(Records from a data collection)
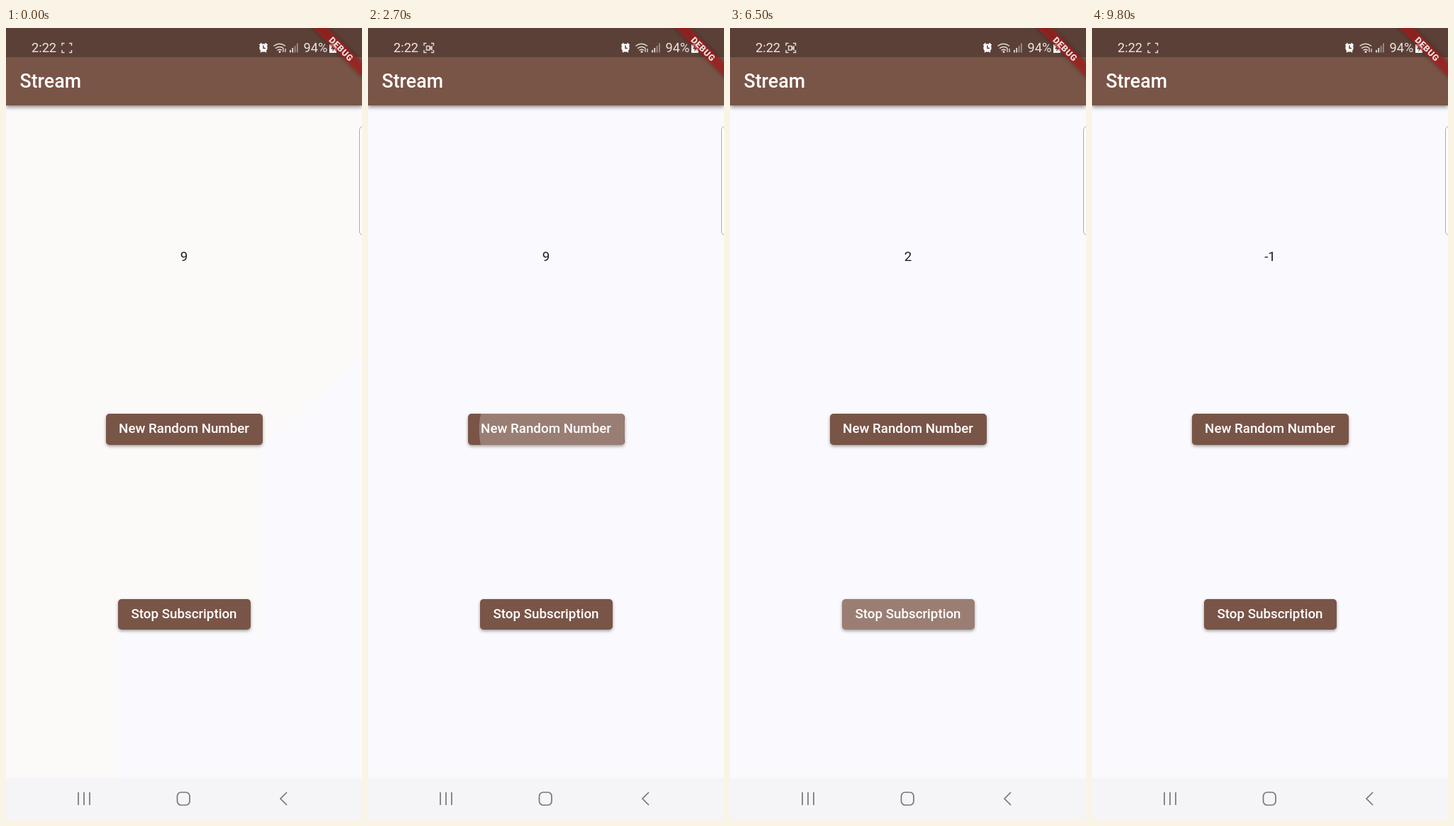
An HTML page for the animation above (9900 ms loop, 502 px wide and 1115 px high).

```html
<!DOCTYPE html>
<html lang="en">
<head>
<meta charset="utf-8">
<title>Stream</title>
<style>
  html, body { margin: 0; width: 100%; height: 100%; overflow: hidden; background: #faf9fd; }
  body { position: relative; font-family: Roboto, sans-serif; }
  svg { position: absolute; left: 0; top: 0; }
  .btn { position: absolute; height: 43.5px; border-radius: 5px; color: #fff; text-align: center;
         font: 500 18.75px/43px Roboto, sans-serif; white-space: nowrap; }
  #bar { position: absolute; left: 0; top: 0; width: 502px; height: 109px; background: #795548;
         box-shadow: 0 2px 6px rgba(0,0,0,.5); }
  #number { position: absolute; left: 0; width: 502px; top: 310px; text-align: center;
            font-size: 18.8px; line-height: 24px; color: #202020; }
</style>
</head>
<body>
<svg width="502" height="1115">
  <path id="warm" d="M0 0H502V460L360 590V850H158V1056H0Z" fill="#fbfaf8"/>
  <rect y="1056" width="502" height="59" fill="#f5f4f6"/>
  <g fill="none" stroke="#777" stroke-width="1.7">
    <path d="M102 1076v18M110 1076v18M118 1076v18M396 1076l-9 9l9 9"/>
    <rect x="241.500" y="1076" width="17.500" height="18" rx="5.500"/>
  </g>
  <rect x="498.500" y="138.500" width="12" height="153" rx="5" fill="#fdfcfe" stroke="#aaa"/>
</svg>
<div id="bar"></div>
<div id="number"></div>
<div class="btn" style="left:140.500px;top:543px;width:221px">New Random Number</div>
<div class="btn" style="left:157.500px;top:803.500px;width:187px">Stop Subscription</div>
<svg width="502" height="112">
  <rect width="502" height="41" fill="#5b4037"/>
  <text x="19.500" y="83.500" font-size="26.800" font-weight="500" fill="#fff">Stream</text>
  <g fill="#eae4e2" font-size="18.200">
    <text x="36" y="34">2:22</text>
    <text x="419.500" y="34">94%</text>
  </g>
  <g fill="none" stroke="#e4dcda" stroke-width="1.400">
    <path d="M79 25v-3.500h3.500M89 21.500h3.500v3.500M92.500 31v3.500h-3.500M82.500 34.500h-3.500v-3.500"/>
    <path id="camera" d="M82.500 25.500h4.500v5.500h-4.500zM87.500 28l2.500-2v4.500z"/>
    <path d="M357.500 24.500l3-3M368.500 24.500l-3-3M359 34l1.500-1.500M367 34l-1.500-1.500" stroke="#fff" stroke-width="1.800"/>
    <path d="M377.500 25.500q8-6.500 16.500 0M380 28.700q6-4.500 11.500 0M382.500 31.500q3.500-2.500 6.500 0"/>
    <path d="M391 34v-5M394 29v5" stroke-width="1.300"/>
  </g>
  <circle cx="363" cy="28" r="5.700" fill="#fff"/>
  <path d="M363 24.500v4h3" fill="none" stroke="#5b4037" stroke-width="1.500"/>
  <circle cx="386" cy="33.500" r="1.500" fill="#e4dcda"/>
  <g fill="#e4dcda">
    <path d="M400 31h1.800v3.500h-1.800zM403.300 28h1.800v6.500h-1.800z"/>
    <path d="M406.700 25h1.800v9.500h-1.800zM410 21.500h1.800v13h-1.800z" opacity=".5"/>
  </g>
  <path d="M459 21.500h4v1.500h3v12h-10v-12h3z" fill="#fff"/>
  <path d="M462 24l-4 5.500h3l-1 4l4-5.500h-3z" fill="#5b4037"/>
  <g transform="translate(502) rotate(45)">
    <rect x="-60" y="34.200" width="120" height="14.600" fill="#b71c1c" fill-opacity=".63"
          style="filter:drop-shadow(0 0 3px rgba(0,0,0,.5))"/>
    <text x=".3" y="46" text-anchor="middle" font-size="12.400" font-weight="900" letter-spacing=".6"
          fill="#f0dfdd">DEBUG</text>
  </g>
</svg>
<script>
const LOOP = 9900;
const $ = id => document.getElementById(id);
const buttons = [...document.querySelectorAll('.btn')].map(el => ({
  el, left: el.offsetLeft + .5, w: parseFloat(el.style.width), h: 43.5
}));

// button, finger down, finger up, finger x, number shown afterwards
const taps = [
  [0, 900, 1000, 310, '7'],
  [0, 2530, 2580, 318, '9'],
  [0, 3900, 4050, 318, '4'],
  [0, 5220, 5300, 315, '3'],
  [0, 5580, 5640, 315, '2'],
  [1, 6200, 6300, 295],
  [1, 7310, 7510, 295],
  [0, 8300, 8420, 310, '-1']
].map(([button, down, up, x, value]) => ({ button, down, up, x, value }));

const clamp = v => Math.max(0, Math.min(1, v));
const mix = (a, b, k) => a + (b - a) * k;

// cubic-bezier(.25, .1, .25, 1)
function ease(x) {
  let lo = 0, hi = 1, s;
  for (let i = 0; i < 24; i++) {
    s = (lo + hi) / 2;
    const bx = .75 * s * (1 - s) + s ** 3;
    if (bx < x) lo = s; else hi = s;
  }
  return .3 * s * (1 - s) ** 2 + 3 * s * s * (1 - s) + s ** 3;
}

const white = a => `rgba(255,255,255,${a.toFixed(4)})`;

function splash(tap, b, t) {
  const since = Math.max(0, t - tap.up);
  const held = Math.min(t, tap.up) - tap.down;
  const grown = ease(clamp(held / 1000 + since / 225));
  const r = mix(.3, 1, grown) * Math.hypot(b.w, b.h) / 2;
  const x = mix(tap.x - b.left, b.w / 2, grown);
  const color = white(.245 * clamp((t - tap.down) / 75) * clamp((375 - since) / 150));
  return `radial-gradient(circle at ${x}px 50%, ${color} ${r - .5}px, transparent ${r + .5}px)`;
}

function press(tap, t) {
  const held = Math.min(t, tap.up) - tap.down;
  return clamp(clamp(held / 200) - Math.max(0, t - tap.up) / 200);
}

function draw(t) {
  $('warm').style.display = t < 300 ? '' : 'none';
  const blink = t % 1000;
  $('camera').style.display = blink >= 290 && blink < 790 ? '' : 'none';

  const last = taps.filter(p => p.value && p.up <= t).pop();
  $('number').textContent = last ? last.value : '9';

  buttons.forEach((b, i) => {
    const live = taps.filter(p => p.button === i && t >= p.down && t < p.up + 375);
    const lift = Math.max(0, ...live.map(p => press(p, t)));
    const glow = white(.245 * lift);
    b.el.style.background =
      [...live.map(p => splash(p, b, t)), `linear-gradient(${glow}, ${glow})`].join() + ' #795548';
    b.el.style.boxShadow = `0 ${2 + 2 * lift}px ${4 + 4 * lift}px rgba(0,0,0,.36)`;
  });
}

const start = performance.now();
function frame() {
  draw((performance.now() - start) % LOOP);
  requestAnimationFrame(frame);
}
frame();
</script>
</body>
</html>
```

ASSIGNMENT: Copy the lines above exactly. Do not include pictures.

THE ANSWER:
An HTML page for the animation above (9900 ms loop, 502 px wide and 1115 px high).

```html
<!DOCTYPE html>
<html lang="en">
<head>
<meta charset="utf-8">
<title>Stream</title>
<style>
  html, body { margin: 0; width: 100%; height: 100%; overflow: hidden; background: #faf9fd; }
  body { position: relative; font-family: Roboto, sans-serif; }
  svg { position: absolute; left: 0; top: 0; }
  .btn { position: absolute; height: 43.5px; border-radius: 5px; color: #fff; text-align: center;
         font: 500 18.75px/43px Roboto, sans-serif; white-space: nowrap; }
  #bar { position: absolute; left: 0; top: 0; width: 502px; height: 109px; background: #795548;
         box-shadow: 0 2px 6px rgba(0,0,0,.5); }
  #number { position: absolute; left: 0; width: 502px; top: 310px; text-align: center;
            font-size: 18.8px; line-height: 24px; color: #202020; }
</style>
</head>
<body>
<svg width="502" height="1115">
  <path id="warm" d="M0 0H502V460L360 590V850H158V1056H0Z" fill="#fbfaf8"/>
  <rect y="1056" width="502" height="59" fill="#f5f4f6"/>
  <g fill="none" stroke="#777" stroke-width="1.7">
    <path d="M102 1076v18M110 1076v18M118 1076v18M396 1076l-9 9l9 9"/>
    <rect x="241.500" y="1076" width="17.500" height="18" rx="5.500"/>
  </g>
  <rect x="498.500" y="138.500" width="12" height="153" rx="5" fill="#fdfcfe" stroke="#aaa"/>
</svg>
<div id="bar"></div>
<div id="number"></div>
<div class="btn" style="left:140.500px;top:543px;width:221px">New Random Number</div>
<div class="btn" style="left:157.500px;top:803.500px;width:187px">Stop Subscription</div>
<svg width="502" height="112">
  <rect width="502" height="41" fill="#5b4037"/>
  <text x="19.500" y="83.500" font-size="26.800" font-weight="500" fill="#fff">Stream</text>
  <g fill="#eae4e2" font-size="18.200">
    <text x="36" y="34">2:22</text>
    <text x="419.500" y="34">94%</text>
  </g>
  <g fill="none" stroke="#e4dcda" stroke-width="1.400">
    <path d="M79 25v-3.500h3.500M89 21.500h3.500v3.500M92.500 31v3.500h-3.500M82.500 34.500h-3.500v-3.500"/>
    <path id="camera" d="M82.500 25.500h4.500v5.500h-4.500zM87.500 28l2.500-2v4.500z"/>
    <path d="M357.500 24.500l3-3M368.500 24.500l-3-3M359 34l1.500-1.500M367 34l-1.500-1.500" stroke="#fff" stroke-width="1.800"/>
    <path d="M377.500 25.500q8-6.500 16.500 0M380 28.700q6-4.500 11.500 0M382.500 31.500q3.500-2.500 6.500 0"/>
    <path d="M391 34v-5M394 29v5" stroke-width="1.300"/>
  </g>
  <circle cx="363" cy="28" r="5.700" fill="#fff"/>
  <path d="M363 24.500v4h3" fill="none" stroke="#5b4037" stroke-width="1.500"/>
  <circle cx="386" cy="33.500" r="1.500" fill="#e4dcda"/>
  <g fill="#e4dcda">
    <path d="M400 31h1.800v3.500h-1.800zM403.300 28h1.800v6.500h-1.800z"/>
    <path d="M406.700 25h1.800v9.500h-1.800zM410 21.500h1.800v13h-1.800z" opacity=".5"/>
  </g>
  <path d="M459 21.500h4v1.500h3v12h-10v-12h3z" fill="#fff"/>
  <path d="M462 24l-4 5.500h3l-1 4l4-5.500h-3z" fill="#5b4037"/>
  <g transform="translate(502) rotate(45)">
    <rect x="-60" y="34.200" width="120" height="14.600" fill="#b71c1c" fill-opacity=".63"
          style="filter:drop-shadow(0 0 3px rgba(0,0,0,.5))"/>
    <text x=".3" y="46" text-anchor="middle" font-size="12.400" font-weight="900" letter-spacing=".6"
          fill="#f0dfdd">DEBUG</text>
  </g>
</svg>
<script>
const LOOP = 9900;
const $ = id => document.getElementById(id);
const buttons = [...document.querySelectorAll('.btn')].map(el => ({
  el, left: el.offsetLeft + .5, w: parseFloat(el.style.width), h: 43.5
}));

// button, finger down, finger up, finger x, number shown afterwards
const taps = [
  [0, 900, 1000, 310, '7'],
  [0, 2530, 2580, 318, '9'],
  [0, 3900, 4050, 318, '4'],
  [0, 5220, 5300, 315, '3'],
  [0, 5580, 5640, 315, '2'],
  [1, 6200, 6300, 295],
  [1, 7310, 7510, 295],
  [0, 8300, 8420, 310, '-1']
].map(([button, down, up, x, value]) => ({ button, down, up, x, value }));

const clamp = v => Math.max(0, Math.min(1, v));
const mix = (a, b, k) => a + (b - a) * k;

// cubic-bezier(.25, .1, .25, 1)
function ease(x) {
  let lo = 0, hi = 1, s;
  for (let i = 0; i < 24; i++) {
    s = (lo + hi) / 2;
    const bx = .75 * s * (1 - s) + s ** 3;
    if (bx < x) lo = s; else hi = s;
  }
  return .3 * s * (1 - s) ** 2 + 3 * s * s * (1 - s) + s ** 3;
}

const white = a => `rgba(255,255,255,${a.toFixed(4)})`;

function splash(tap, b, t) {
  const since = Math.max(0, t - tap.up);
  const held = Math.min(t, tap.up) - tap.down;
  const grown = ease(clamp(held / 1000 + since / 225));
  const r = mix(.3, 1, grown) * Math.hypot(b.w, b.h) / 2;
  const x = mix(tap.x - b.left, b.w / 2, grown);
  const color = white(.245 * clamp((t - tap.down) / 75) * clamp((375 - since) / 150));
  return `radial-gradient(circle at ${x}px 50%, ${color} ${r - .5}px, transparent ${r + .5}px)`;
}

function press(tap, t) {
  const held = Math.min(t, tap.up) - tap.down;
  return clamp(clamp(held / 200) - Math.max(0, t - tap.up) / 200);
}

function draw(t) {
  $('warm').style.display = t < 300 ? '' : 'none';
  const blink = t % 1000;
  $('camera').style.display = blink >= 290 && blink < 790 ? '' : 'none';

  const last = taps.filter(p => p.value && p.up <= t).pop();
  $('number').textContent = last ? last.value : '9';

  buttons.forEach((b, i) => {
    const live = taps.filter(p => p.button === i && t >= p.down && t < p.up + 375);
    const lift = Math.max(0, ...live.map(p => press(p, t)));
    const glow = white(.245 * lift);
    b.el.style.background =
      [...live.map(p => splash(p, b, t)), `linear-gradient(${glow}, ${glow})`].join() + ' #795548';
    b.el.style.boxShadow = `0 ${2 + 2 * lift}px ${4 + 4 * lift}px rgba(0,0,0,.36)`;
  });
}

const start = performance.now();
function frame() {
  draw((performance.now() - start) % LOOP);
  requestAnimationFrame(frame);
}
frame();
</script>
</body>
</html>
```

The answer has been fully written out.